·      Organize technology fairs in the City’s most underserved neighborhoods where participants will be able to sign up for the computer purchase programs, vendors can provide information about purchasing computers, networking equipment and other internet devices; and refurbished computer providers will be able to collect donated equipment, provide information about or possibly even sell refurbished computers onsite.

·      Provide education and information about buying a computer and available resources for purchasing low-cost hardware on the digital inclusion program website and provide written materials at community events and technology support centers.

·      Facilitate partnerships between device and application providers (e.g.: Nokia, Skype) with nonprofits and schools to introduce new devices and applications for underserved communities.

A Conversation with Wireless Philadelphia

Posted in benchmarks, conversations, discovery stages, meetings, organization, planning, projects, research, wifi by forgr on February 26, 2008

Conversation with Thomas Kim, Operations Manager Wireless Philadelphia
(I called Wireless Philadelphia’s office today as a concerned citizen in Grand Rapids, MI. a man named Thomas answered the phone, I later learned that it was Thomas Kim, Operations Manager of the program. Notes are below in short statements… I’ll summarize at the end)

Their project is divided into three parts, all cooperating together 1. Wireless Philadelphia, 2. City of Phily, and 3. Earthlink
Wireless Philadelphia is a non-profit runs independently, no tax dollars went into it at all
RPF sent out from Wireless Philadelphia
EarthLink was chosen
They offered to pay build out themselves, operate it and maintain it
Concessions were made, generate revenue from subscribers
Main objective, was to make sure that there was digital inclusion, help brdge that gap
Subsidized accounts were created with EarthLink, $9.95
They are currently in a holding pattern, waiting to see what happens now that Earthlink is being purchased. Sucks. Read the snappy article on Philebritiy here.

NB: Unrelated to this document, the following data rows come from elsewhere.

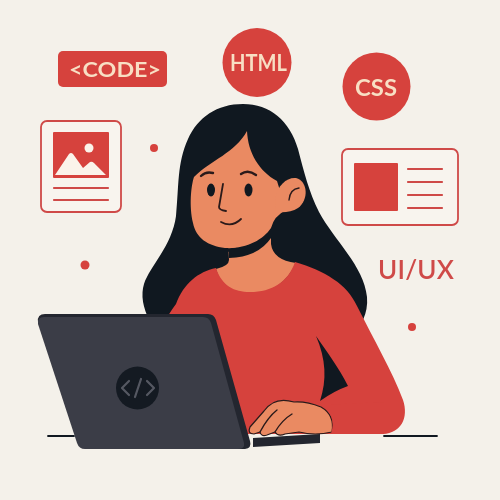
<!DOCTYPE html>
<html lang="en">
<head>
<meta charset="utf-8">
<title>Web designer at work</title>
<style>
:root {
  --paper: #f4f1ea;
  --red: #d6423d;
  --outline: #cf4a48;
  --ink: #101820;
  --skin: #ea8a62;
  --skin-line: #2a1a1a;
  --cream: #f8dfc4;
  --lid: #3b3d47;
  --lid-edge: #23262f;
  --badge: #141a22;
  --badge-line: #555862;
}
html, body { margin: 0; background: var(--paper); overflow: hidden; }
svg { display: block; width: 500px; height: 500px; }
text { font-family: "Lato", "Open Sans", sans-serif; font-weight: 700; text-anchor: middle; }
.red { fill: var(--red); }
.ink { fill: var(--ink); }
.skin { fill: var(--skin); }
.paper { fill: var(--paper); }
.tag { fill: var(--cream); }
.label { fill: var(--outline); font-weight: 600; }
.card { fill: #f8f4ee; stroke: var(--outline); stroke-width: 1.8; }
.light { fill: #fbf3ea; }
.copy { fill: none; stroke: var(--outline); stroke-width: 2.2; stroke-linecap: round; }
.feature { fill: none; stroke: var(--skin-line); stroke-width: 1.8; stroke-linecap: round; stroke-linejoin: round; }
.brow { stroke-width: 2.4; }
.fine { stroke-width: 1.4; }
.hand-shape { fill: var(--skin); stroke: var(--skin-line); stroke-width: 1.2; stroke-linejoin: round; }
.desk { stroke: var(--ink); stroke-width: 1.8; stroke-linecap: round; }
.code-mark { fill: none; stroke: var(--badge-line); stroke-width: 2.2; stroke-linecap: round; stroke-linejoin: round; }
</style>
</head>
<body>
<svg viewBox="0 0 500 500" role="img" aria-label="Woman working on a laptop, surrounded by web design symbols">
  <rect class="paper" width="500" height="500"/>

  <g id="code-tag">
    <rect class="red" x="58" y="51" width="109" height="36" rx="5"/>
    <text class="tag" x="115" y="77" font-size="21.5" textLength="92" lengthAdjust="spacingAndGlyphs">&lt;CODE&gt;</text>
  </g>
  <g id="html-badge">
    <circle class="red" cx="257" cy="62.5" r="34.5"/>
    <text class="tag" x="258.5" y="71" font-size="22" textLength="57" lengthAdjust="spacingAndGlyphs">HTML</text>
  </g>
  <g id="css-badge">
    <circle class="red" cx="376.5" cy="86.5" r="34"/>
    <text class="tag" x="376" y="96" font-size="23" textLength="42" lengthAdjust="spacingAndGlyphs">CSS</text>
  </g>
  <text id="ui-ux" class="label" x="416" y="279" font-size="26" textLength="76" lengthAdjust="spacing">UI/UX</text>

  <g id="image-card">
    <rect class="card" x="41" y="121" width="80" height="91" rx="6"/>
    <rect class="red" x="53" y="132" width="56" height="46" rx="1"/>
    <path class="light" d="M55 175L69 154Q71 152 73 154L83 168L90 162Q92 161 94 163L106 175Z"/>
    <circle class="light" cx="89" cy="148" r="4.5"/>
    <path class="copy" d="M54 188H108M54 200H108"/>
  </g>
  <g id="layout-card">
    <rect class="card" x="342" y="149" width="116" height="76" rx="6"/>
    <rect class="red" x="354" y="163" width="44" height="48" rx="1"/>
    <path class="copy" d="M408 169H442M408 182H442M408 195H442M408 208H442"/>
  </g>
  <g id="dots" class="red">
    <circle cx="154" cy="148" r="4"/>
    <circle cx="85" cy="265" r="4.5"/>
    <circle cx="412" cy="327" r="4"/>
  </g>

  <path class="desk" d="M48 436H74M384 436H437"/>

  <g id="woman">
    <path id="hair" class="ink" d="M243 104C270 104 290 121 298 149C304 172 309 192 319 212C334 240 364 266 367 297Q368 309 363 320L150 322Q139 300 144 284C150 266 172 246 176 216C179 186 177 163 188 139C198 117 217 104 243 104Z"/>
    <path id="neck" class="skin" d="M228 240L229 260Q229 266 216 269Q222 292 250 294Q282 293 296 263Q273 260 271 244V218Z"/>
    <path id="chin-shadow" class="ink" d="M214 246Q240 256 271 224V238Q258 257 229 258V252Z"/>
    <path id="face" class="skin" d="M247 131C235 153 211 160 194 177C191 186 189 206 193 223C196 238 208 246 225 248C246 249 263 240 271 228Q274 216 286 210L277 181C259 171 248 153 247 131Z"/>
    <path id="ear" class="skin" d="M275 198C278 185 287 177 296 178C308 181 309 200 298 208C292 212 284 213 276 212Z"/>
    <path class="feature fine" d="M299 188Q290 189 289 200"/>
    <g id="features">
      <path class="feature brow" d="M201 176Q206 171 213 173M241 174Q248 169 256 175"/>
      <ellipse class="ink" cx="211" cy="190" rx="4" ry="6.5"/>
      <ellipse class="ink" cx="248.5" cy="190" rx="4" ry="6.5"/>
      <path class="feature" d="M223 184L219 207Q219 210 226 211"/>
      <path class="feature" d="M221 222Q232 228 241 219"/>
    </g>
    <path id="sweater" class="red" d="M216 268C222 286 234 292 250 292C272 292 288 282 295 262C325 271 347 284 357 306C374 340 392 371 403 400C409 418 401 433 383 434H160V330Q169 313 176 304C184 283 198 272 216 268Z"/>
    <path id="arm-gap" class="ink" d="M316 336C327 352 339 368 348 386Q334 391 320 401C327 380 326 359 316 336Z"/>
  </g>

  <g id="laptop">
    <path id="base" fill="var(--lid-edge)" d="M253 438L320 434V443L253 447Z"/>
    <path id="lid-side" fill="var(--lid-edge)" d="M38 322Q37 314 45 314H208Q214 314 216 320L250 441Q252 448 245 449H90Z"/>
    <path id="lid" fill="var(--lid)" d="M38 324Q37 317 44 317H203Q209 317 211 323L244 443Q245 449 238 449H85Q79 449 77 443Z"/>
    <circle cx="137.5" cy="388" r="21.5" fill="var(--badge)"/>
    <path class="code-mark" d="M129 381L122 388L129 395M141 379L135 397M147 381L154 388L147 395"/>
  </g>

  <g id="hand">
    <path class="hand-shape" d="M332 432Q335 415 321 407Q306 401 294 402C281 398 271 401 264 411L250 427Q247 434 254 434L260 432Q261 437 267 435L275 432Q278 437 285 434L299 432Q315 436 332 432Z"/>
    <path class="feature fine" d="M260 432Q268 417 277 410M275 432Q282 420 292 414"/>
    <path id="cuff" class="red" d="M320 405Q337 414 331 434H384V402Z"/>
  </g>
</svg>
</body>
</html>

Mayor was the incorporated, Interin COO
CIO put together an executive committee
City Government was part of that committee

(Thomas mentioned that Clearwire will most likely do Advertising, municipality)
Governance of organization: Board has four appointments, Mayor, 3 by council, 2 by board, CIO serves on board by default.

Marketing, website was part of operation, was from grants to Wireless Phildelphia Digital Inclusion program:
Group: Purchase bundles, $600 internet for one year, a laptop, classes, support resources
Individuals: sign up locations to earn a laptop, support, classes

They reached out to EARN, employment resources, network, welfare to work. Incentivized benchmarks, state funded.

They reached out to OIC programs, vocational institutions community based, life skill enhancement or building, city departments, ex-offenders, senior citizens based organizations, undeserved.

Brief time line: ’05 Business Plan, RFP. Summer of ’06 CEO was put in place, Fall of ’06 started finally, contracts

Not very well communicated in the beginning stages.

Is the program successful? When had full backing of vendor, okay
Biggest pain? service is the problem now

Wireless Philadelphia has largest Wifi coverage, 75%
Huston, 600 square miles
Portland, comparable

(WiMax will have same problems, Radio Frequency changes)

Any resources that your organization can offer to other cities, a kit, a how to? Nope.

About section on the website has more information, historic documents pdfs, RFP, network agreement, defines relationship

In short
Do it, and get as many community resources involved, write a complete business plan. He said we could call anytime.